§ AIM OF THE EXERCISE:
Check every line of the data for the word "Math", and copy those that have it.

*** MATERIAL PROVIDED ***

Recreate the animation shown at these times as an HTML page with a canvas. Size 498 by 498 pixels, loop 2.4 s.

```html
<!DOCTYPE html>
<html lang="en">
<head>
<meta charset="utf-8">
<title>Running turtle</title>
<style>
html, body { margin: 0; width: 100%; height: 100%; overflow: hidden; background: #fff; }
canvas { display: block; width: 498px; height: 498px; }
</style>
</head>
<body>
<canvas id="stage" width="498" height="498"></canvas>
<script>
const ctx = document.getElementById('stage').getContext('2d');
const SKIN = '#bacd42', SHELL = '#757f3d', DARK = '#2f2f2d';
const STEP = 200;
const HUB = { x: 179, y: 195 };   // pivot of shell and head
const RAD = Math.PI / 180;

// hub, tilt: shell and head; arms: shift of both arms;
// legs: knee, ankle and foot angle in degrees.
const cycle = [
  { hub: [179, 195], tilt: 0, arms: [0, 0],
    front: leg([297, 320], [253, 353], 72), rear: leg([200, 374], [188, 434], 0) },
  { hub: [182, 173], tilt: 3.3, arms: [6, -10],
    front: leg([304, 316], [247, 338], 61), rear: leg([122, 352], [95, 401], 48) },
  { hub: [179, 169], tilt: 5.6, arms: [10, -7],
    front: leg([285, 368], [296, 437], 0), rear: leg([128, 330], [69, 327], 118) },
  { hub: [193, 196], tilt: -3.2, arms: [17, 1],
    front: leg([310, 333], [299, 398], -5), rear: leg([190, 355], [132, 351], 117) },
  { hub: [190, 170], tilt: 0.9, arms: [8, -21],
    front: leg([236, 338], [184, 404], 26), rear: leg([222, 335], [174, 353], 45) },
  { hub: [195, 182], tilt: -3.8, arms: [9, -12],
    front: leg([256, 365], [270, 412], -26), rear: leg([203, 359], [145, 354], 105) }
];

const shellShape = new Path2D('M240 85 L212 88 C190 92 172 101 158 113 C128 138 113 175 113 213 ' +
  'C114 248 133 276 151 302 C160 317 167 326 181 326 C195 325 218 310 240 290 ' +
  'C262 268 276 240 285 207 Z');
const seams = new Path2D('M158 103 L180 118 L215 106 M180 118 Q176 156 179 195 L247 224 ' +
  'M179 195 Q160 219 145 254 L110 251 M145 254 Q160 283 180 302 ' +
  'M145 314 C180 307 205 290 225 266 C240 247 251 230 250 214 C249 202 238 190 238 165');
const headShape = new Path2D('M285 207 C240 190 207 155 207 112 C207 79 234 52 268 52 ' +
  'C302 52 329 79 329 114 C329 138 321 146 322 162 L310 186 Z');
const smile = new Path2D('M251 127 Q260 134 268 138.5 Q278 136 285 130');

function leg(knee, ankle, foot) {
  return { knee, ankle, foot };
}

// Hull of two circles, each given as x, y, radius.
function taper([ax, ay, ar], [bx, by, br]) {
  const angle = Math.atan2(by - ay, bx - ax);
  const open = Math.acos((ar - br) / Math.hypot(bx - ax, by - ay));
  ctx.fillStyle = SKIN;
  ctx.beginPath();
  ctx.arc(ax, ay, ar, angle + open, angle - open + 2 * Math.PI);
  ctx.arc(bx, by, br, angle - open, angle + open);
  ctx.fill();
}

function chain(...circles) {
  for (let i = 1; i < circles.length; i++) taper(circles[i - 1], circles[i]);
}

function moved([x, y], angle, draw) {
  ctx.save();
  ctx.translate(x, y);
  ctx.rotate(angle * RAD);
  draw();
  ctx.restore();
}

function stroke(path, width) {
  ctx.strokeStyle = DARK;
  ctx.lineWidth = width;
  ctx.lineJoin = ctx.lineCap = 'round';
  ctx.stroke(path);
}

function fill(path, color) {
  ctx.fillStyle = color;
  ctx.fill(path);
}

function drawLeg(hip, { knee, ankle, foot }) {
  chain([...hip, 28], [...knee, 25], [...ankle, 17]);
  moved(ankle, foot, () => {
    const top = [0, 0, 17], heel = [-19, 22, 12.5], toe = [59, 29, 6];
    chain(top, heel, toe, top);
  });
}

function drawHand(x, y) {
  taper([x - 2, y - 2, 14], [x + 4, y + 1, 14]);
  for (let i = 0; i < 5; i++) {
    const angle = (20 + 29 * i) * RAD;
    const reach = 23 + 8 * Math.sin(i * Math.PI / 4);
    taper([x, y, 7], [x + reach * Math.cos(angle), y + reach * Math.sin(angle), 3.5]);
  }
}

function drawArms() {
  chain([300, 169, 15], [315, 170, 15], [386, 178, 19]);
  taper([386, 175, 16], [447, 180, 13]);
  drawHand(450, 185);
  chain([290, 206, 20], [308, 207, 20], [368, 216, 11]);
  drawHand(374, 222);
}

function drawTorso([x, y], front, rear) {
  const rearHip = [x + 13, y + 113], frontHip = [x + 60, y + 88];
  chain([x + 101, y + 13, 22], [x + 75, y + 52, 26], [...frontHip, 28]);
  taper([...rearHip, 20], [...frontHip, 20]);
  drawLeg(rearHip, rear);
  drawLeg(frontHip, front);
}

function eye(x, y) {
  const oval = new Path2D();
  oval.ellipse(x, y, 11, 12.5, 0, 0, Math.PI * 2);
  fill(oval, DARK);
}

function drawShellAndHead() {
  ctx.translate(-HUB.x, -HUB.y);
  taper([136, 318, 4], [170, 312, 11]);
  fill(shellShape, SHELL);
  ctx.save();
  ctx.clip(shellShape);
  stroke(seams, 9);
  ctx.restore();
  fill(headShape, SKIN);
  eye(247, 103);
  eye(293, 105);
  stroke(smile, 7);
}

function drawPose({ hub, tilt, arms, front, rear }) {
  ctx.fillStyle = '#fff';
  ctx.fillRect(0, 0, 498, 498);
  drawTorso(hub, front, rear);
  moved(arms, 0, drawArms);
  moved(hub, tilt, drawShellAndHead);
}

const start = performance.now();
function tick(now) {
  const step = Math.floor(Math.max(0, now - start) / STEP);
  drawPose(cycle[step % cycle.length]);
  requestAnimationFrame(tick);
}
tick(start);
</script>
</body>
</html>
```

*** End of MATERIAL PROVIDED ***

§ ANSWER SPACE:
const RAD = Math.PI / 180;
  const angle = Math.atan2(by - ay, bx - ax);
  const open = Math.acos((ar - br) / Math.hypot(bx - ax, by - ay));
  ctx.arc(ax, ay, ar, angle + open, angle - open + 2 * Math.PI);
    const reach = 23 + 8 * Math.sin(i * Math.PI / 4);
    taper([x, y, 7], [x + reach * Math.cos(angle), y + reach * Math.sin(angle), 3.5]);
  oval.ellipse(x, y, 11, 12.5, 0, 0, Math.PI * 2);
  const step = Math.floor(Math.max(0, now - start) / STEP);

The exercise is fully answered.